Japanese utility Kansai Electric Power and German utility RWE have agreed to study the feasibility of a floating wind project off the Japanese coast.
Japan’s offshore power market is expected to take off after the government brought in a law in 2019 to encourage the development of wind farms.
The government aims to install as much as 45 gigawatts (GW) of offshore wind power by 2040 in a bid to achieve its goal of carbon neutrality by 2050.
“We see great potential for floating wind farms worldwide, especially in countries with deeper coastal waters, like Japan,” Sven Utermohlen, chief operating officer for Offshore Wind at RWE Renewables, said in a statement.
RWE is working on three floating demonstration projects in Norway, Spain and the United States to test different concepts for floating foundations, and is studying the feasibility of bottom-fixed offshore wind projects in various regions of Japan.
Kansai Electric is working to develop more than 2 GW of new renewable energy sources, with the goal of increasing its installed capacity to 6 GW worldwide by the 2030s.

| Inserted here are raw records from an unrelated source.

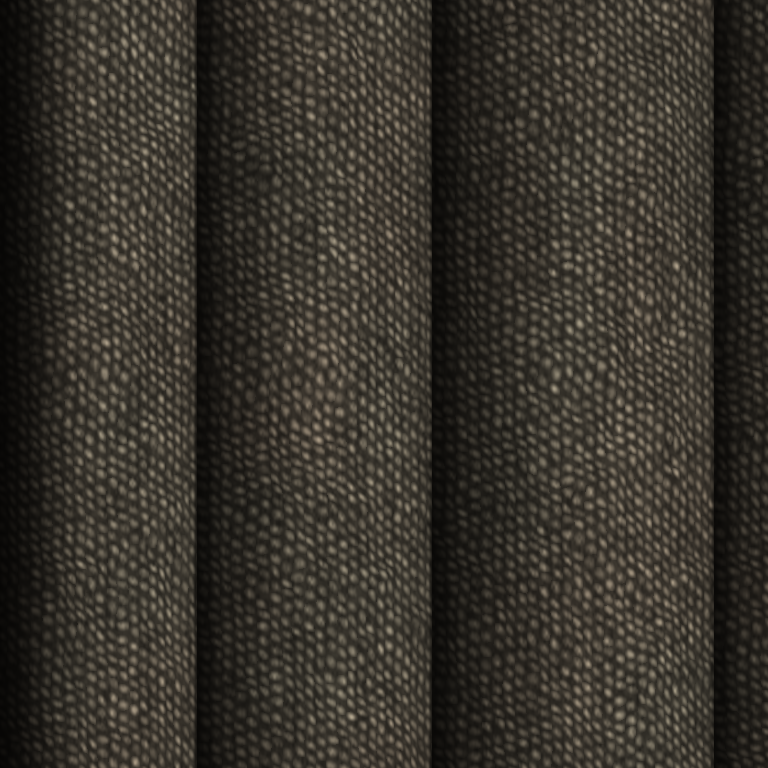
Write a Shadertoy shader that draws this texture.

```glsl
float hash(vec2 p) {
    return fract(sin(dot(p, vec2(127.1, 311.7))) * 43758.5453);
}

float noise(vec2 p) {
    vec2 i = floor(p), f = fract(p);
    f = f * f * (3.0 - 2.0 * f);
    return mix(mix(hash(i), hash(i + vec2(1, 0)), f.x),
               mix(hash(i + vec2(0, 1)), hash(i + 1.0), f.x), f.y);
}

// Leaning oval stitches in rows that climb to the right, steeper across the fold
// x = height of the thread, y = random tone
vec2 weave(vec2 p, float columns, float climb) {
    float column = floor(p.x);
    float t = (column + 0.5) / columns;
    p.y -= climb * columns * (0.20 * t + 0.15 * t * t);
    p.y += 0.2 * (hash(vec2(column, 3.0)) - 0.5);
    vec2 cell = floor(p);
    vec2 q = fract(p) - 0.5;
    q += 0.22 * (vec2(hash(cell + 5.3), hash(cell + 9.1)) - 0.5);
    q.x += 0.5 * q.y;
    float stitch = 1.0 - smoothstep(0.05, 1.0, length(q / vec2(0.56, 0.55)));
    return vec2(stitch, hash(cell + 1.7));
}

void mainImage(out vec4 fragColor, in vec2 fragCoord) {
    vec2 uv = fragCoord / iResolution.xy;

    // Find the fold that holds this point
    float edges[5] = float[5](-0.025, 0.2565, 0.5625, 0.930, 1.22);
    float left = edges[0], right = edges[1], fold = 0.0;
    for (int i = 1; i < 4; i++) {
        if (uv.x > edges[i]) {
            left = edges[i];
            right = edges[i + 1];
            fold = float(i);
        }
    }
    float width = right - left;
    float t = (uv.x - left) / width;

    // Cloth coordinates: columns tighten as the fold turns away
    float columns = width * 75.0;
    float wobble = noise(uv * vec2(14.0, 9.0) + fold * 17.0) - 0.5;
    float jitter = noise(uv * vec2(40.0, 32.0) + 31.0) - 0.5;
    vec2 cloth = vec2(columns * (0.85 * t + 0.15 * pow(t, 4.0)), 58.0 * uv.y + fold * 0.3);
    cloth += vec2(0.5, 1.0) * wobble + vec2(0.4, 0.35) * jitter;
    vec2 stitch = weave(cloth, columns, 0.9 + 0.25 * uv.y);

    // Shadowed valley, broad lit crown, thin dark rim
    float light = mix(0.32, 1.0, smoothstep(-0.08, 0.6, t));
    light *= mix(0.45, 1.0, smoothstep(0.0, 0.13, t));
    light *= 1.0 - 0.12 * smoothstep(0.86, 1.0, t);
    light *= 1.0 - 0.5 * smoothstep(0.006, 0.0, right - uv.x);
    light *= fold < 0.5 ? mix(0.2, 1.0, smoothstep(-0.01, 0.11, uv.x)) : 1.0;
    light *= 0.94 + 0.12 * noise(uv * vec2(5.0, 4.0));

    // Thread relief with fine fibres and uneven yarn
    float fibre = noise(uv * vec2(330.0, 170.0)) - 0.5;
    float grit = noise(uv * vec2(190.0, 90.0) + 8.0) - 0.5;
    float yarn = noise(cloth * vec2(0.9, 0.2)) - 0.5;
    float relief = 0.42 + stitch.x * (0.42 + 0.36 * stitch.y);
    relief = mix(relief, 0.66, 0.2 * smoothstep(0.85, 1.0, t));
    relief *= 1.0 + 0.32 * fibre + 0.34 * grit + 0.18 * yarn;

    vec3 tint = mix(vec3(0.455, 0.412, 0.355), vec3(0.435, 0.412, 0.355),
                    noise(uv * vec2(12.0, 9.0) + 4.0));
    vec3 color = vec3(0.012, 0.010, 0.007) + tint * light * relief;
    fragColor = vec4(color, 1.0);
}
```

The Japanese utility is also eyeing the development of offshore wind projects in several Japanese regions including the Akita, Yamagata and Nagasaki prefectures, and is involved in two offshore wind projects in Europe, including one in collaboration with RWE.